What is being asked
Go to the line in the entries below that holds "179px; padding-left: 30px;" and repeat exactly from there through the line that holds "19.5px; color: var(--text);", inclusive.

BEGIN Information

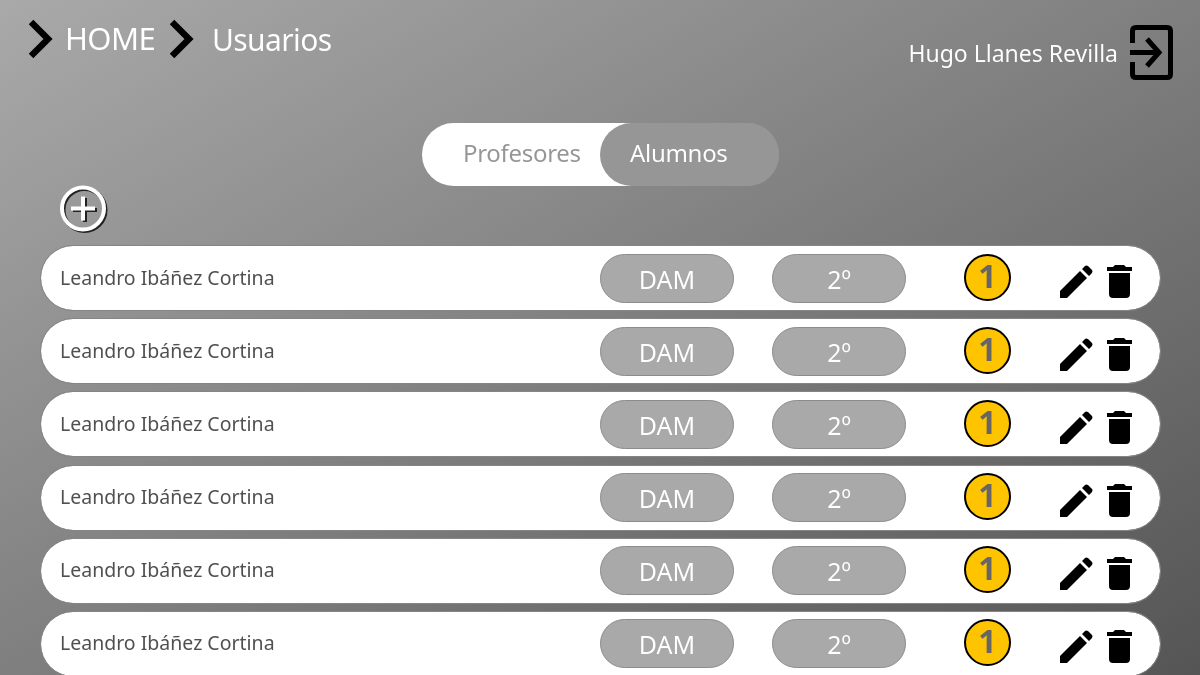
<!DOCTYPE html>
<html lang="es">
<head>
<meta charset="utf-8">
<title>Usuarios</title>
<style>
:root {
  --bg-light: #a9a9a9;
  --bg-dark: #555;
  --surface: #fff;
  --pill: #a9a9a9;
  --tab: #969696;
  --text: #505050;
  --accent: #ffc400;
  --ink: #000;
}
* { box-sizing: border-box; margin: 0; padding: 0; }
html, body { width: 1200px; height: 675px; overflow: hidden; }
body {
  position: relative;
  background: linear-gradient(to bottom right, var(--bg-light), var(--bg-dark));
  font-family: "Noto Sans", "Open Sans", sans-serif;
  font-weight: 500;
  color: var(--surface);
}
a { color: inherit; text-decoration: none; }
svg { display: block; flex: none; }
.symbols { position: absolute; width: 0; height: 0; }

header { display: flex; justify-content: space-between; height: 123px; padding: 19px 27px 0 29px; }
.breadcrumb { display: flex; align-items: center; height: 40px; font-size: 31px; line-height: 40px; letter-spacing: -.6px; white-space: nowrap; }
.breadcrumb a { width: 105px; margin-left: 12px; font-weight: 400; font-size: 31px; position: relative; top: -1px; }
.breadcrumb span { margin-left: 18px; font-size: 30px; position: relative; top: 1px; }
.account { display: flex; align-items: center; gap: 12px; height: 55px; margin-top: 6px; font-size: 23px; white-space: nowrap; }

.tabs { display: flex; width: 357px; height: 63px; margin-left: 422px; border-radius: 32px; background: linear-gradient(90deg, var(--surface) 60%, var(--tab) 60%); font-size: 24px; line-height: 59px; letter-spacing: -.3px; }
.tabs a { width: 178px; padding-left: 41px; color: var(--tab); }
.tabs .active { width: 179px; padding-left: 30px; border-radius: 32px; background: var(--tab); color: var(--surface); }

.add { display: block; width: 48px; height: 48px; margin: -1px 0 12px 60px; }

.users { display: grid; grid-auto-rows: 66px; row-gap: 7.2px; width: 1121px; margin-left: 40px; list-style: none; }
.user {
  display: grid;
  grid-template-columns: 540px 134px 134px 47px 33px 25px;
  column-gap: 0;
  align-items: center;
  padding-left: 20px;
  border: 1px solid #858585;
  border-radius: 33px;
  background: var(--surface);
  background-clip: padding-box;
}
.user > * { margin: 0; }
.name { font-size: 19.5px; color: var(--text); position: relative; top: -1px; left: -1px; }
.pill { height: 49px; border: 1px solid #8c8c8c; border-radius: 25px; background: var(--pill); font-size: 25px; line-height: 48px; text-align: center; position: relative; left: -1px; }
.user .course { left: 37px; }
.badge { width: 47px; height: 47px; border: 2px solid var(--ink); border-radius: 50%; background: var(--accent); color: #666; font-size: 32px; font-weight: 600; line-height: 40px; text-align: center; position: relative; top: -1px; left: 95px; }
.edit { position: relative; top: 3px; left: 144px; }
.delete { position: relative; top: 3px; left: 158px; }
</style>
</head>
<body>
<svg class="symbols" aria-hidden="true">
  <defs>
    <symbol id="chevron" viewBox="0 0 24 40">
      <path d="M2 3L19 20L2 37" fill="none" stroke="#000" stroke-width="6.5"/>
    </symbol>
    <symbol id="pencil" viewBox="0 0 33 33">
      <path d="M0 26V33H7L27 13L20 6ZM22 4L29 11L32 8Q33 6 32 5L28 1Q26 0 25 1Z"/>
    </symbol>
    <symbol id="trash" viewBox="0 0 25 33">
      <path d="M0 2H6L8 0H17L19 2H25V6H0ZM2 8H23V29Q23 33 19 33H6Q2 33 2 29Z"/>
    </symbol>
  </defs>
</svg>

<header>
  <nav class="breadcrumb" aria-label="Ruta">
    <svg width="24" height="40" aria-hidden="true"><use href="#chevron"/></svg>
    <a href="#">HOME</a>
    <svg width="24" height="40" aria-hidden="true"><use href="#chevron"/></svg>
    <span>Usuarios</span>
  </nav>
  <div class="account">
    <span>Hugo Llanes Revilla</span>
    <a href="#" aria-label="Salir">
      <svg width="43" height="55" viewBox="0 0 43 55" fill="none" stroke="#000" stroke-width="5">
        <path d="M2.5 18V6Q2.5 2.5 6 2.5H37Q40.5 2.5 40.5 6V49Q40.5 52.5 37 52.5H6Q2.5 52.5 2.5 49V37"/>
        <path d="M0 27.5H28M17 14L29 27.5L17 41"/>
      </svg>
    </a>
  </div>
</header>

<main>
  <nav class="tabs" aria-label="Tipo de usuario">
    <a href="#">Profesores</a>
    <a class="active" href="#">Alumnos</a>
  </nav>

  <a class="add" href="#" aria-label="Añadir">
    <svg width="48" height="48" viewBox="0 0 48 48" fill="none">
      <g stroke="#222" stroke-width="4">
        <circle cx="24.5" cy="25" r="21"/>
        <path d="M13 25H37M25 13V37"/>
      </g>
      <g stroke="#fff" stroke-width="4">
        <circle cx="23" cy="23.5" r="21"/>
        <path d="M11 23.5H35M23 11.5V35.5"/>
      </g>
    </svg>
  </a>

  <ul class="users">
    <li class="user">
      <span class="name">Leandro Ibáñez Cortina</span>
      <span class="pill">DAM</span>
      <span class="pill course">2º</span>
      <span class="badge">1</span>
      <a class="edit" href="#" aria-label="Editar"><svg width="33" height="33"><use href="#pencil"/></svg></a>
      <a class="delete" href="#" aria-label="Eliminar"><svg width="25" height="33"><use href="#trash"/></svg></a>
    </li>
    <li class="user">
      <span class="name">Leandro Ibáñez Cortina</span>
      <span class="pill">DAM</span>
      <span class="pill course">2º</span>
      <span class="badge">1</span>
      <a class="edit" href="#" aria-label="Editar"><svg width="33" height="33"><use href="#pencil"/></svg></a>
      <a class="delete" href="#" aria-label="Eliminar"><svg width="25" height="33"><use href="#trash"/></svg></a>
    </li>
    <li class="user">
      <span class="name">Leandro Ibáñez Cortina</span>
      <span class="pill">DAM</span>
      <span class="pill course">2º</span>
      <span class="badge">1</span>
      <a class="edit" href="#" aria-label="Editar"><svg width="33" height="33"><use href="#pencil"/></svg></a>
      <a class="delete" href="#" aria-label="Eliminar"><svg width="25" height="33"><use href="#trash"/></svg></a>
    </li>
    <li class="user">
      <span class="name">Leandro Ibáñez Cortina</span>
      <span class="pill">DAM</span>
      <span class="pill course">2º</span>
      <span class="badge">1</span>
      <a class="edit" href="#" aria-label="Editar"><svg width="33" height="33"><use href="#pencil"/></svg></a>
      <a class="delete" href="#" aria-label="Eliminar"><svg width="25" height="33"><use href="#trash"/></svg></a>
    </li>
    <li class="user">
      <span class="name">Leandro Ibáñez Cortina</span>
      <span class="pill">DAM</span>
      <span class="pill course">2º</span>
      <span class="badge">1</span>
      <a class="edit" href="#" aria-label="Editar"><svg width="33" height="33"><use href="#pencil"/></svg></a>
      <a class="delete" href="#" aria-label="Eliminar"><svg width="25" height="33"><use href="#trash"/></svg></a>
    </li>
    <li class="user">
      <span class="name">Leandro Ibáñez Cortina</span>
      <span class="pill">DAM</span>
      <span class="pill course">2º</span>
      <span class="badge">1</span>
      <a class="edit" href="#" aria-label="Editar"><svg width="33" height="33"><use href="#pencil"/></svg></a>
      <a class="delete" href="#" aria-label="Eliminar"><svg width="25" height="33"><use href="#trash"/></svg></a>
    </li>
  </ul>
</main>
</body>
</html>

END Information

Response to this task
.tabs .active { width: 179px; padding-left: 30px; border-radius: 32px; background: var(--tab); color: var(--surface); }

.add { display: block; width: 48px; height: 48px; margin: -1px 0 12px 60px; }

.users { display: grid; grid-auto-rows: 66px; row-gap: 7.2px; width: 1121px; margin-left: 40px; list-style: none; }
.user {
  display: grid;
  grid-template-columns: 540px 134px 134px 47px 33px 25px;
  column-gap: 0;
  align-items: center;
  padding-left: 20px;
  border: 1px solid #858585;
  border-radius: 33px;
  background: var(--surface);
  background-clip: padding-box;
}
.user > * { margin: 0; }
.name { font-size: 19.5px; color: var(--text); position: relative; top: -1px; left: -1px; }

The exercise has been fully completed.